If suspicious trading activity is confirmed, the SEC's Enforcement Division may seek formal investigative power. This allows the SEC to issue subpoenas and compel testimony. It can obtain personal telephone records, address/contact records, email accounts, and bank statements. The long reach of the SEC extends beyond the United States. Even insider-trading cases involving only small profits will be pursued.
People under investigation may be formally charged with a civil violation of the securities laws before or after the formal investigation is completed. Trial in federal court will follow, or the parties may settle at any time before or after the filing of formal charges. Settlement involves the accused insider agreeing to pay a negotiated sum to the federal government.
Criminal insider-trading charges are brought by the US Attorney in the federal judicial district where the violation occurred. Most cases are referred by the SEC to the local US attorney's office.

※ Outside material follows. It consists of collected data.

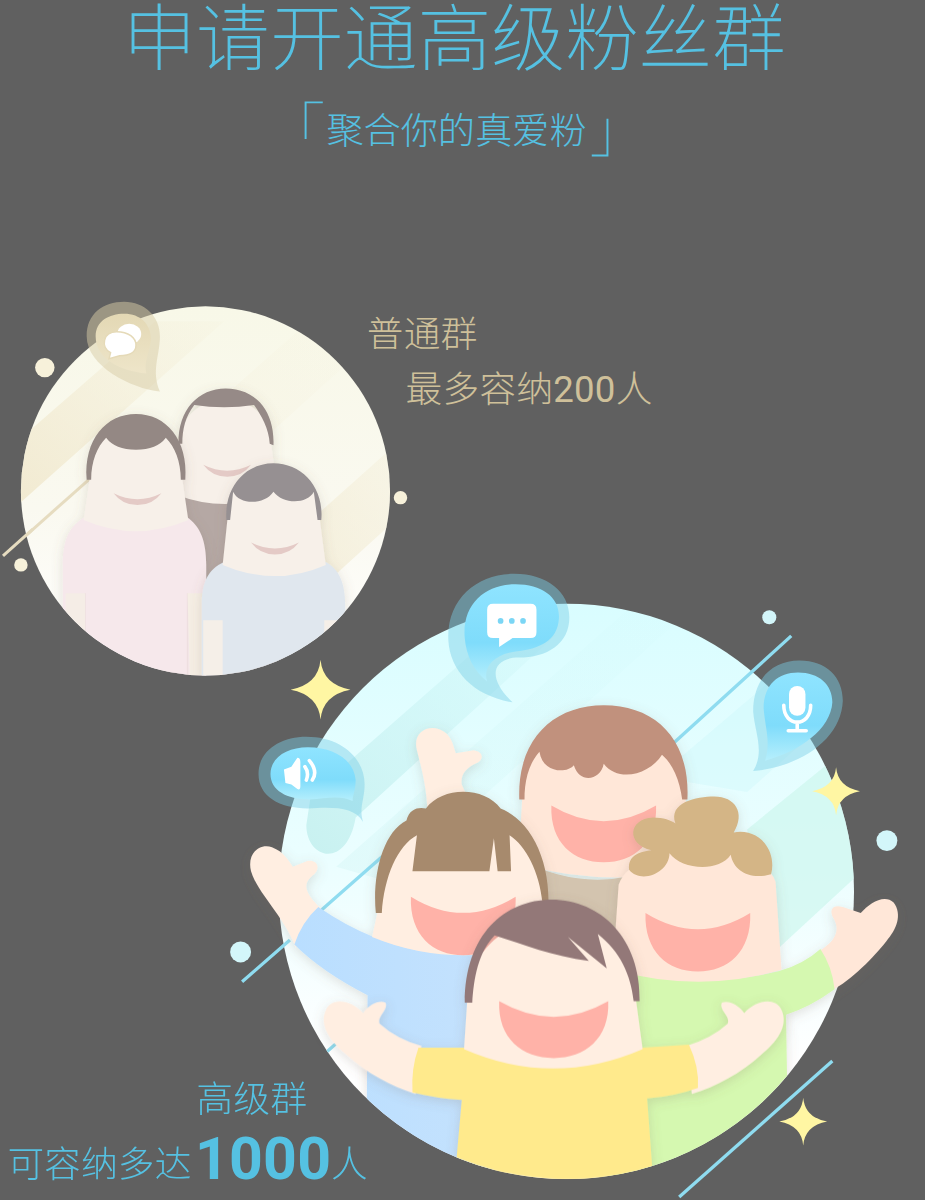
<!DOCTYPE html>
<html lang="zh-CN">
<head>
<meta charset="utf-8">
<title>申请开通高级粉丝群</title>
<link rel="stylesheet" href="https://fonts.googleapis.com/css2?family=Noto+Sans+SC:wght@200;300&family=Roboto:wght@400;700&display=swap">
<style>
:root{
  --ground:#606060;
  --blue:#55c1e2;
  --tan:#cfc09a;
  --cream:#f6efd8;
  --aqua:#d3f6fa;
  --line:#8fdcf0;
  --star:#fff6a3;
  --skin:#ffeee1;
  --skin-warm:#ffe7d8;
  --skin-faded:#f7f0e9;
  --mouth:#ffb2a8;
  --smile:#e4cac6;
}
*{margin:0;padding:0;box-sizing:border-box}
html,body{width:925px;height:1200px;overflow:hidden;background:var(--ground)}
.poster{display:block;width:925px;height:1200px}
text{font-family:"Noto Sans SC",sans-serif;font-weight:300}
.title{font-size:49.3px;font-weight:200;fill:var(--blue)}
.subtitle{font-size:24.8px;fill:var(--blue)}
.basic-label{font-size:24.5px;fill:var(--tan)}
.premium-label{font-size:24.5px;fill:var(--blue)}
.digits{font-family:"Roboto",sans-serif;font-weight:400}
.digits-big{font-family:"Roboto",sans-serif;font-weight:700;font-size:39.5px}
.bracket{fill:none;stroke:var(--blue);stroke-width:1.3}
.accent{stroke:var(--line);stroke-width:2.2}
.star{fill:var(--star)}
.mouth{fill:var(--mouth)}
.smile{fill:var(--smile)}
.skin{fill:var(--skin)}
.skin-warm{fill:var(--skin-warm)}
.skin-faded{fill:var(--skin-faded)}
.icon{fill:#fff}
.icon-line{fill:none;stroke:#fff;stroke-width:2.4;stroke-linecap:round}
.halo{fill:#79cfe6;opacity:.45}
</style>
</head>
<body>
<svg class="poster" viewBox="0 0 619 803" preserveAspectRatio="none" xmlns="http://www.w3.org/2000/svg">
  <defs>
    <linearGradient id="basic-disc" x1="0" y1="0" x2="0" y2="1">
      <stop offset="0" stop-color="#f8f8e8"/><stop offset=".55" stop-color="#faf9f0"/><stop offset="1" stop-color="#fff"/>
    </linearGradient>
    <linearGradient id="premium-disc" x1="0" y1="0" x2="0" y2="1">
      <stop offset="0" stop-color="#d9fdff"/><stop offset=".45" stop-color="#ebfeff"/><stop offset=".8" stop-color="#fff"/>
    </linearGradient>
    <linearGradient id="sand-band" x1="1" y1="0" x2="0" y2="1">
      <stop offset="0" stop-color="#f3edd5" stop-opacity=".15"/><stop offset="1" stop-color="#f1e9cf"/>
    </linearGradient>
    <linearGradient id="mint-band" x1="1" y1="0" x2="0" y2="1">
      <stop offset="0" stop-color="#c6f3f4" stop-opacity=".15"/><stop offset="1" stop-color="#c8f1f0"/>
    </linearGradient>
    <linearGradient id="bubble" x1="0" y1="0" x2="0" y2="1">
      <stop offset="0" stop-color="#8fe4ff"/><stop offset=".6" stop-color="#7fdcfb"/><stop offset="1" stop-color="#b6effc"/>
    </linearGradient>
    <linearGradient id="sand-bubble" x1="0" y1="0" x2="0" y2="1">
      <stop offset="0" stop-color="#e3d8b4"/><stop offset="1" stop-color="#eee5c9"/>
    </linearGradient>
    <linearGradient id="blue-shirt" x1="0" y1="0" x2="1" y2="0">
      <stop offset="0" stop-color="#b9deff"/><stop offset="1" stop-color="#c5e2fd"/>
    </linearGradient>
    <clipPath id="basic-clip"><circle cx="137.5" cy="328.5" r="123.5"/></clipPath>
    <clipPath id="premium-disc-clip"><circle cx="379" cy="596.5" r="192.5"/></clipPath>
    <clipPath id="premium-clip"><circle cx="379" cy="596.5" r="192.5"/><rect x="0" y="380" width="619" height="320"/></clipPath>
    <filter id="soft" x="-20%" y="-20%" width="140%" height="140%">
      <feDropShadow dx="0" dy="2" stdDeviation="4" flood-color="#7a6a55" flood-opacity=".2"/>
    </filter>
    <path id="sparkle" d="M0-20Q1.5-3.5 20 0Q1.5 3.500 0 20Q-1.500 3.500-20 0Q-1.500-3.500 0-20Z"/>
    <path id="grin" d="M-36.500 0Q0 21 36.500 0C37.500 25 21 38 0 38C-21 38-37.500 25-36.500 0Z"/>
    <path id="crescent" d="M-16 0Q0 8 16 0Q10 8 0 8Q-10 8-16 0Z"/>
    <path id="front-hand" d="M282 700Q265 695 254 685C252 680 260 676 258 671C254 669 247 672 243 678C235 669 222 667 218 676C213 687 222 698 232 706C245 718 262 727 278 732Z"/>
  </defs>

  <rect width="619" height="803" fill="#606060"/>

  <g id="heading">
    <text class="title" x="82" y="43.500" textLength="444">申请开通高级粉丝群</text>
    <path class="bracket" d="M204.500 93V68.500H216M396 104H406.500V79.500"/>
    <text class="subtitle" x="218.500" y="96.300" textLength="174">聚合你的真爱粉</text>
  </g>

  <g id="basic-group">
    <circle cx="137.500" cy="328.500" r="123.500" fill="url(#basic-disc)"/>
    <g clip-path="url(#basic-clip)">
      <path d="M4 302L104 215L150 215L4 345Z" fill="url(#sand-band)"/>
      <path d="M60 345L210 212L236 240L90 372Z" fill="url(#sand-band)" opacity=".4"/>
      <path d="M180 425L290 325V275L170 382Z" fill="url(#sand-band)" opacity=".95"/>
      <path d="M2 372L74 308" stroke="#e6dcc0" stroke-width="2"/>
      <g id="basic-back-person" filter="url(#soft)">
        <path d="M112 322Q150 346 190 330V455H112Z" fill="#b5a8a4"/>
        <path class="skin-faded" d="M121 292C124 275 136 268 151 268C167 268 179 276 181 294L186 330Q152 344 118 331Z"/>
        <path d="M119.500 297C119 274 133 260 151 260C170 260 184 274 183 298L180.500 297C180 287 175 278 170 271Q150 274 130 271C124 279 122 287 122 297Z" fill="#968a87"/>
        <use href="#crescent" class="smile" x="152" y="311"/>
      </g>
      <g id="basic-left-person" filter="url(#soft)">
        <path d="M57 346Q91 362 125 346C134 352 138 362 138 378V455H42V378C42 362 46 352 57 346Z" fill="#f6e8eb"/>
        <path d="M57 397V452M125.500 397V452" stroke="#eedfe0" stroke-width="1"/>
        <path d="M125.500 397H136V452H127Z" fill="#f5eee4"/><path d="M44 397H57V452H44Z" fill="#f5ede6"/>
        <path class="skin-faded" d="M61 314C62 295 75 287 91 287C107 287 120 296 121 314L126 348Q91 363 56 348Z"/>
        <path d="M58 321C56 294 71 277 91 277C111 277 126 294 124 321L121 321C121 309 117 299 111 293Q105 301 91 301Q77 301 71 293C65 299 61 309 61 321Z" fill="#948884"/>
        <use href="#crescent" class="smile" x="92" y="330"/>
      </g>
      <g id="basic-right-person" filter="url(#soft)">
        <path d="M150 376Q184 391 218 376C227 381 231 390 231 405V455H135V405C135 390 139 381 150 376Z" fill="#e0e7ee"/>
        <path d="M136 415H149V452H136ZM217 415H231V452H217Z" fill="#f5efe8"/>
        <path class="skin-faded" d="M153 340C154 325 167 319 183 319C199 319 211 325 213 340L218 378Q184 393 149 378Z"/>
        <path d="M151.500 348C150 325 165 310 183 310C202 310 217 326 215 348L212.500 348L210 329C206 337 190 338 183 329C177 338 160 338 156 329L154 348Z" fill="#969092"/>
        <use href="#crescent" class="smile" x="184" y="363"/>
      </g>
    </g>
    <path d="M2 372L22 354" stroke="#e6dcc0" stroke-width="2"/>
    <g id="basic-bubble">
      <path d="M58 225C58 210 69 202 83 202C97 202 107 212 107 225C107 238 101 248 107 262C88 260 58 245 58 225Z" fill="#d8cca6" opacity=".5"/>
      <path d="M64 225C64 215 73 210 83 210C94 210 101 217 101 227C100 237 96 242 98 250C80 248 64 240 64 225Z" fill="url(#sand-bubble)"/>
      <ellipse class="icon" cx="86.500" cy="223.500" rx="8" ry="6.800"/>
      <path class="icon" d="M78 222C86 222 91 226 91 231C91 236 86 238 80 238L73 240L74 236C67 232 69 222 78 222Z" stroke="#e5dab8" stroke-width="1"/>
    </g>
    <g fill="#f7f1da">
      <circle cx="30" cy="246" r="6.500"/><circle cx="268" cy="333" r="4.500"/><circle cx="14" cy="378" r="4.500"/>
    </g>
    <text class="basic-label" x="245.500" y="232.200" textLength="74">普通群</text>
    <text class="basic-label" x="271.500" y="269" textLength="165">最多容纳<tspan class="digits">200</tspan>人</text>
  </g>

  <g id="premium-group">
    <circle cx="379" cy="596.500" r="192.500" fill="url(#premium-disc)"/>
    <g clip-path="url(#premium-disc-clip)">
      <path d="M208 532L330 425L372 425L238 547C232 582 205 575 205 552Z" fill="url(#mint-band)"/>
      <path d="M225 580L420 408L462 408L260 590Z" fill="url(#mint-band)" opacity=".3"/>
      <path d="M500 555L580 490V580L515 640Z" fill="#cdf6ee" opacity=".7"/>
      <path d="M440 520L560 418L590 450L500 530Z" fill="#c9f6fa" opacity=".35"/>
      <path class="accent" d="M205 716L250 676"/>
    </g>
    <path class="accent" d="M529.500 425.500L451 497M162 657L194 629M214 610L256 573"/>

    <g id="premium-people" clip-path="url(#premium-clip)">
      <g id="back-friend" filter="url(#soft)">
        <path class="skin" d="M279 502C276 491 285 485 294 488C302 491 303 498 305 504L317 502C324 503 324 509 318 511C312 514 308 518 309 525L318 545L286 545C286 528 282 514 279 502Z"/>
        <path d="M345 574Q395 600 440 580V690H340Z" fill="#d3c4af"/>
        <path class="skin-warm" d="M350 524C352 500 372 488 404 488C438 488 456 502 458 527L463 582Q405 594 347 578Z"/>
        <path d="M347.500 535C346 494 371 472 404 472C438 472 462 494 460 535L456.500 535C455 522 450 511 443 505C435 518 414 524 404 511C402 522 388 525 384 512C379 518 363 517 361 503C353 512 351 524 351 535Z" fill="#c1917d"/>
        <use href="#grin" class="mouth" transform="translate(404 539) scale(.96 1)"/>
      </g>

      <g id="right-friend" filter="url(#soft)">
        <path class="skin-warm" d="M547 637C560 630 562 622 558 615C554 608 558 605 564 607L576 611C582 604 592 598 598 604C604 612 600 622 593 630C585 640 570 656 556 663Z"/>
        <path d="M408 646Q465 664 521 650Q538 645 549 635Q557 647 558.500 662Q542 674 526 679L528 803H408Z" fill="#d5f8b0"/>
        <path class="skin-warm" d="M414 592C424 562 508 560 519 590L523 649Q468 665 410 649Z"/>
        <path d="M421 582C420 573 427 570 436 569C419 565 420 548 437 547C444 547 449 549 452 551C447 537 466 533 478 533C492 533 499 544 491 557C509 554 520 570 516 585C502 589 491 583 489 572C481 584 456 582 448 571C448 584 429 592 421 582Z" fill="#d4b586"/>
        <use href="#grin" class="mouth" transform="translate(467 611) scale(.96 1.030)"/>
      </g>

      <g id="left-friend" filter="url(#soft)">
        <path class="skin" d="M198 634C190 613 172 597 168 583C165 571 174 564 182 567C190 570 193 576 196 580L206 576C213 575 215 582 209 586C203 591 203 597 215 608Z"/>
        <path d="M213 607Q232 620 250 627Q290 644 335 636L330 803H245L246 666Q215 650 197 632Q202 617 213 607Z" fill="url(#blue-shirt)"/>
        <path class="skin" d="M257 590C262 558 280 546 309 546C342 546 359 565 363 598L369 630Q305 650 249 627Z"/>
        <path d="M251.500 611C249 586 256 557 272 549C274 541 280 540 285 541C296 526 324 526 335 541C355 549 368 575 367 606L363 604C361 584 352 566 341 559L342 583H333L330.500 561L327.500 583H276L279 559C266 566 257 587 255.500 611Z" fill="#a78a6d"/>
        <use href="#grin" class="mouth" transform="translate(310 600) scale(.96 1.030)"/>
      </g>

      <g id="front-friend" filter="url(#soft)">
        <use href="#front-hand" class="skin"/>
        <use href="#front-hand" class="skin" transform="translate(741 0) scale(-1 1)"/>
        <path d="M280 701L311 701H430L461 699Q468 714 467 728Q450 734 433 735L438 803H303L309 736Q292 735 276 731Q275 715 280 701Z" fill="#ffea8c"/>
        <path class="skin" d="M313 664C319 627 345 616 370 616C400 616 422 638 425 665L430 702Q370 728 310.500 702Z"/>
        <path d="M311 671C311 625 338 602 369 602C402 602 429 628 428 670L424 670C422 652 415 637 400 625L406 648L380 627L394 643C370 640 350 632 331 626C320 637 317 655 316 671Z" fill="#937878"/>
        <use href="#grin" class="mouth" x="370.500" y="670"/>
      </g>
    </g>

    <path class="accent" d="M557 710L454.500 801"/>

    <g id="chat-bubble">
      <path class="halo" d="M300 428C299 400 320 384 344 384C366 384 381 396 381 413C381 431 366 440 347 440C330 440 325 453 343 470C318 466 301 450 300 428Z"/>
      <path d="M311 427C309 404 325 391 345 391C363 391 375 400 374 414C373 429 361 434 345 436C330 438 323 447 326 456C317 449 312 439 311 427Z" fill="url(#bubble)"/>
      <path class="icon" d="M330 404H355Q359 404 359 408V423Q359 427 355 427H343L334 433V427H330Q326 427 326 423V408Q326 404 330 404Z"/>
      <g fill="#7bd6f5"><circle cx="335" cy="415.500" r="1.900"/><circle cx="342.500" cy="415.500" r="1.900"/><circle cx="350" cy="415.500" r="1.900"/></g>
    </g>
    <g id="mic-bubble">
      <path class="halo" d="M504 476C504 454 517 442 535 442C553 442 564 453 564 469C563 494 537 513 504 516C512 503 505 490 504 476Z"/>
      <path d="M511 474C511 458 521 450 534 450C548 450 557 458 557 470C556 488 535 503 512 509C516 497 512 487 511 474Z" fill="url(#bubble)"/>
      <rect class="icon" x="528" y="459" width="11" height="20" rx="5.500"/>
      <path class="icon-line" d="M524.500 472C524.500 487 542.500 487 542.500 472M533.500 484V489M527.500 489H539.500"/>
    </g>
    <g id="speaker-bubble">
      <path class="halo" d="M173 518C173 502 188 493 205 493C228 493 244 507 244 525C244 535 240 541 243 550C237 540 224 540 206 541C187 541 173 533 173 518Z"/>
      <path d="M181 518C181 507 192 500 206 500C224 500 237 509 238 522C238 529 236 532 236 536C228 532 219 534 207 535C192 535 181 529 181 518Z" fill="url(#bubble)"/>
      <path class="icon" d="M190 515L195 513L199 507Q201 507 201 510V526Q201 529 199 528L195 525L191 524Z"/>
      <path class="icon-line" stroke-width="1.800" d="M204 513Q207 517 205 522M207 509Q213 516 209 522"/>
    </g>

    <g class="star">
      <use href="#sparkle" x="214.500" y="461.500"/>
      <use href="#sparkle" transform="translate(559.500 529.500) scale(.8)"/>
      <use href="#sparkle" transform="translate(537.500 750.500) scale(.8)"/>
    </g>
    <g fill="#d3f6fa">
      <circle cx="161" cy="637" r="7"/><circle cx="514.800" cy="413" r="4.700"/><circle cx="593.500" cy="562.500" r="7"/>
    </g>

    <text class="premium-label" x="131.500" y="744.200" textLength="74">高级群</text>
    <text class="premium-label" x="5" y="787.300" textLength="123">可容纳多达</text>
    <text class="premium-label digits-big" x="130.500" y="789" textLength="91" style="font-family:Roboto,sans-serif;font-size:39.500px;font-weight:700">1000</text>
    <text class="premium-label" x="221.500" y="787.300">人</text>
  </g>
</svg>
</body>
</html>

No rule of thumb exists in the violations that will result in a criminal charge, although they usually involve flagrant, intentional violations. You can also face parallel government investigations, making both a civil action and a criminal prosecution possible. To protect your constitutional rights, usually your lawyer will attempt to stay (i.e. put on hold) the civil case with the SEC while the criminal matter proceeds.
Alert: Parallel civil and criminal charges can also be brought, as shown in a case reported by The Wall Street Journal.